More Minnesota families will be able to pay for quality child care and check a rating system when they're shopping for child care providers, thanks to a potential $45 million boost from federal money announced Friday.

Scoring the competitive federal grant in Minnesota is a "game changer" for Sondra Samuels, who runs Northside Achievement Zone, a nonprofit that prepares students for school in north Minneapolis.

"This couldn't come at a better time," she said, adding that 71 percent of the children she sees aren't ready for kindergarten. "When we can give them a great head start we get a great return in investment."

The money will bolster efforts to prepare more Minnesota kids for school. Nearly half of students statewide aren't ready for kindergarten, according to a report released last month. The report also revealed that Minnesota's academic achievement gap between white and nonwhite students -- one of the largest in the nation -- begins early.

Minnesota was one of nine states to win part of $500 million in Race to the Top grants aimed at early education. The competitive race was a marathon, not a sprint, acknowledging work that states like Minnesota have already done to boost early education.

"It's an incredible opportunity," said Laurie Davis, policy director at the Minnesota Early Learning Foundation, who helped write and oversee the 700-page application. "To be recognized at the federal level is a huge deal. ... This clearly was a competition to reward states that had done a lot of groundwork before the competition."

Setting a high bar

The U.S. Departments of Education and Health and Human Services launched the early learning grants earlier this year as part of the Race to the Top sweepstakes. In a conference call with reporters Friday, U.S. Secretary of Education Arne Duncan said the nine states had "groundbreaking applications" that "set a high bar."

"Early learning is absolutely critical for our nation's long-term economic competitiveness," he said.

Winning states, he added, stood out for the work they've already done as well as the quality of their plans.

At a news conference, Minnesota Education Commissioner Brenda Cassellius said the grant will help Minnesota families. "We've said all along, our children have to be ready for kindergarten, they have to start the race earlier and get to that starting line, so that they can finish successfully," she said.

Minnesota was ranked seventh of the nine and applied for $45 million -- the smallest amount of the winners. Davis said they'll be notified of the amount next week.
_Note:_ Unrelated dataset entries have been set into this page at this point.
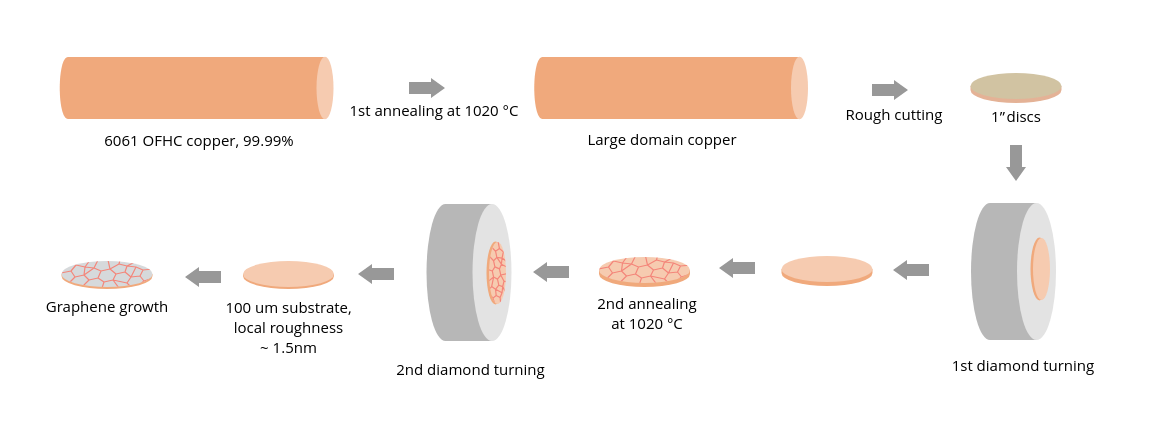
<!DOCTYPE html>
<html lang="en">
<head>
<meta charset="utf-8">
<title>Copper substrate preparation process</title>
<style>
:root {
  --paper: #ffffff;
  --ink: #000000;
  --arrow: #989898;
  --copper: #f0a97c;
  --copper-light: #f6cbb0;
  --raw-top: #d1c3a2;
  --raw-side: #e4b296;
  --graphene: #d6d9db;
  --grain: #f4867a;
  --chuck-side: #b7b7b7;
  --chuck-face: #e3e3e3;
}
* { box-sizing: border-box; }
body { margin: 0; background: var(--paper); }
.process {
  position: relative;
  width: 1157px;
  height: 442px;
  overflow: hidden;
  background: var(--paper);
  color: var(--ink);
  font: 15px/20px "Open Sans", "Noto Sans", sans-serif;
}
.drawing { position: absolute; inset: 0; display: block; }
.label {
  position: absolute;
  left: var(--x);
  top: var(--y);
  margin: 0;
  transform: translateX(-50%);
  text-align: center;
  white-space: nowrap;
}
.arrow { fill: var(--arrow); }
.copper { fill: var(--copper); }
.copper-light { fill: var(--copper-light); }
.raw-top { fill: var(--raw-top); }
.raw-side { fill: var(--raw-side); }
.graphene { fill: var(--graphene); }
.chuck-side { fill: var(--chuck-side); }
.chuck-face { fill: var(--chuck-face); }
.grain { fill: none; stroke: var(--grain); stroke-width: 1.2; stroke-linejoin: round; }
.grain path { vector-effect: non-scaling-stroke; }
</style>
</head>
<body>
<main class="process">
  <svg class="drawing" width="1157" height="442" viewBox="0 0 1157 442" role="img" aria-label="Process flow from copper rod to graphene growth">
    <defs>
      <path id="arrow" d="M-18-6H4V-10L18 0L4 10V6H-18Z"/>
      <ellipse id="disc-top" rx="45.5" ry="13"/>
      <path id="disc-side" d="M-45.5 0V4A45.5 13 0 0 0 45.5 4V0Z"/>
      <path id="disc-edge" d="M-45.5 0V2A45.5 13 0 0 0 45.5 2V0Z"/>
      <clipPath id="disc-clip"><ellipse rx="45.5" ry="13"/></clipPath>
      <g id="grains" class="grain" clip-path="url(#disc-clip)">
        <path d="M-46-1L-36-3L-31-9L-22-7L-17-14M-36-3L-32 3L-38 9M-32 3L-23 1L-22-7M-23 1L-18 6L-25 13M-18 6L-9 4L-6-3L-13-6L-22-7M-13-6L-9-14M-6-3L3-5L1-14M3-5L9 0L6 6L-3 8L-9 4M-3 8L-5 14M6 6L12 14M9 0L18-2L20-8L12-10L3-5M12-10L13-14M20-8L28-12M18-2L24 3L20 9L6 6M20 9L24 13M24 3L33 2L36-4L29-7L20-8M36-4L46-5M33 2L37 7L31 12M37 7L46 4M-23 1L-13-6M24 3L29-7"/>
      </g>
      <g id="rod">
        <path class="copper" d="M68 57H325V119H68C57 119 57 57 68 57Z"/>
        <ellipse class="copper-light" cx="325" cy="88" rx="8.5" ry="31.3"/>
      </g>
      <g id="chuck">
        <path class="chuck-side" d="M990 203H1036V340H990A19 68.5 0 0 1 990 203Z"/>
        <ellipse class="chuck-face" cx="1036.5" cy="271.5" rx="19.5" ry="68.5"/>
      </g>
    </defs>

    <g id="rods">
      <use href="#rod"/>
      <use href="#rod" x="474.5"/>
    </g>

    <g id="raw-disc" transform="translate(1016 86)">
      <use class="raw-side" href="#disc-side"/>
      <use class="raw-top" href="#disc-top"/>
    </g>

    <g id="first-turning">
      <use href="#chuck"/>
      <ellipse class="copper" cx="1039.5" cy="269" rx="9" ry="31.5"/>
      <ellipse class="copper-light" cx="1041.5" cy="269" rx="8.5" ry="31"/>
    </g>

    <g id="turned-disc" transform="translate(827 269)">
      <use class="copper" href="#disc-side"/>
      <use class="copper-light" href="#disc-top"/>
    </g>

    <g id="annealed-disc" transform="translate(644.5 270)">
      <use class="copper" href="#disc-side"/>
      <use class="copper-light" href="#disc-top"/>
      <use href="#grains"/>
    </g>

    <g id="second-turning">
      <use href="#chuck" x="-544.5" y="1"/>
      <ellipse class="copper" cx="495.5" cy="273" rx="9" ry="31.5"/>
      <ellipse class="copper-light" cx="497.5" cy="273" rx="8.5" ry="31"/>
      <use href="#grains" transform="translate(497.5 273) rotate(90) scale(.68 .65)"/>
    </g>

    <g id="substrate" transform="translate(288.5 274)">
      <use class="copper" href="#disc-edge"/>
      <use class="copper-light" href="#disc-top"/>
    </g>

    <g id="graphene-disc" transform="translate(107 274)">
      <use class="copper" href="#disc-edge"/>
      <use class="graphene" href="#disc-top"/>
      <use href="#grains"/>
    </g>

    <g id="flow" class="arrow">
      <use href="#arrow" transform="translate(427 88)"/>
      <use href="#arrow" transform="translate(890 90)"/>
      <use href="#arrow" transform="translate(1016 163) rotate(90)"/>
      <use href="#arrow" transform="translate(911 270) rotate(180)"/>
      <use href="#arrow" transform="translate(737 268) rotate(180)"/>
      <use href="#arrow" transform="translate(551 272) rotate(180)"/>
      <use href="#arrow" transform="translate(376 274) rotate(180)"/>
      <use href="#arrow" transform="translate(203 277) rotate(180)"/>
    </g>
  </svg>

  <p class="label" style="--x:199px;--y:130px">6061 OFHC copper, 99.99%</p>
  <p class="label" style="--x:434px;--y:100px">1st annealing at 1020 °C</p>
  <p class="label" style="--x:662px;--y:129px">Large domain copper</p>
  <p class="label" style="--x:894px;--y:104px">Rough cutting</p>
  <p class="label" style="--x:1016px;--y:106px">1”&#8202;discs</p>
  <p class="label" style="--x:1023px;--y:355px">1st diamond turning</p>
  <p class="label" style="--x:647px;--y:293px">2nd annealing<br>at 1020 °C</p>
  <p class="label" style="--x:470.5px;--y:359px">2nd diamond turning</p>
  <p class="label" style="--x:288.5px;--y:297px">100 um substrate,<br>local roughness<br>~ 1.5nm</p>
  <p class="label" style="--x:107px;--y:296px">Graphene growth</p>
</main>
</body>
</html>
The four-year infusion of money will begin next month, accelerating expansion of programs that the state is already piloting.

Helping local groups

White Earth, Itasca County, St. Paul's Promise Neighborhood and Samuels' group in Minneapolis will be among the first to benefit from the grant because of the high poverty among their students and the progress they have made starting programs.

Scholarships will go to families unable to afford quality child care. Parent Aware, the rating system that the state is piloting for parents to see how a child care provider rates, will expand statewide starting with northwestern Minnesota, said Duane Benson, executive director of the Early Learning Foundation. Child care centers that opt in to Parent Aware will receive extra training.

"It will impact the whole state," he said.

Minnesota applied for the grant last October along with 34 other states, the District of Columbia, and Puerto Rico. It followed the state's failed bid in 2010 for part of $4 billion in federal sweepstakes to boost student achievement; the state didn't apply in a second round following political wrangling over measures needed to strengthen the bid.

Other state winners are California, Delaware, Maryland, Massachusetts, North Carolina, Ohio, Rhode Island and Washington. Next week, winners of $200 million in grants for K-12 education reform, which Minnesota didn't apply for, will be announced.

Staff writer Jim Ragsdale contributed to this report. Kelly Smith • 612-673-4141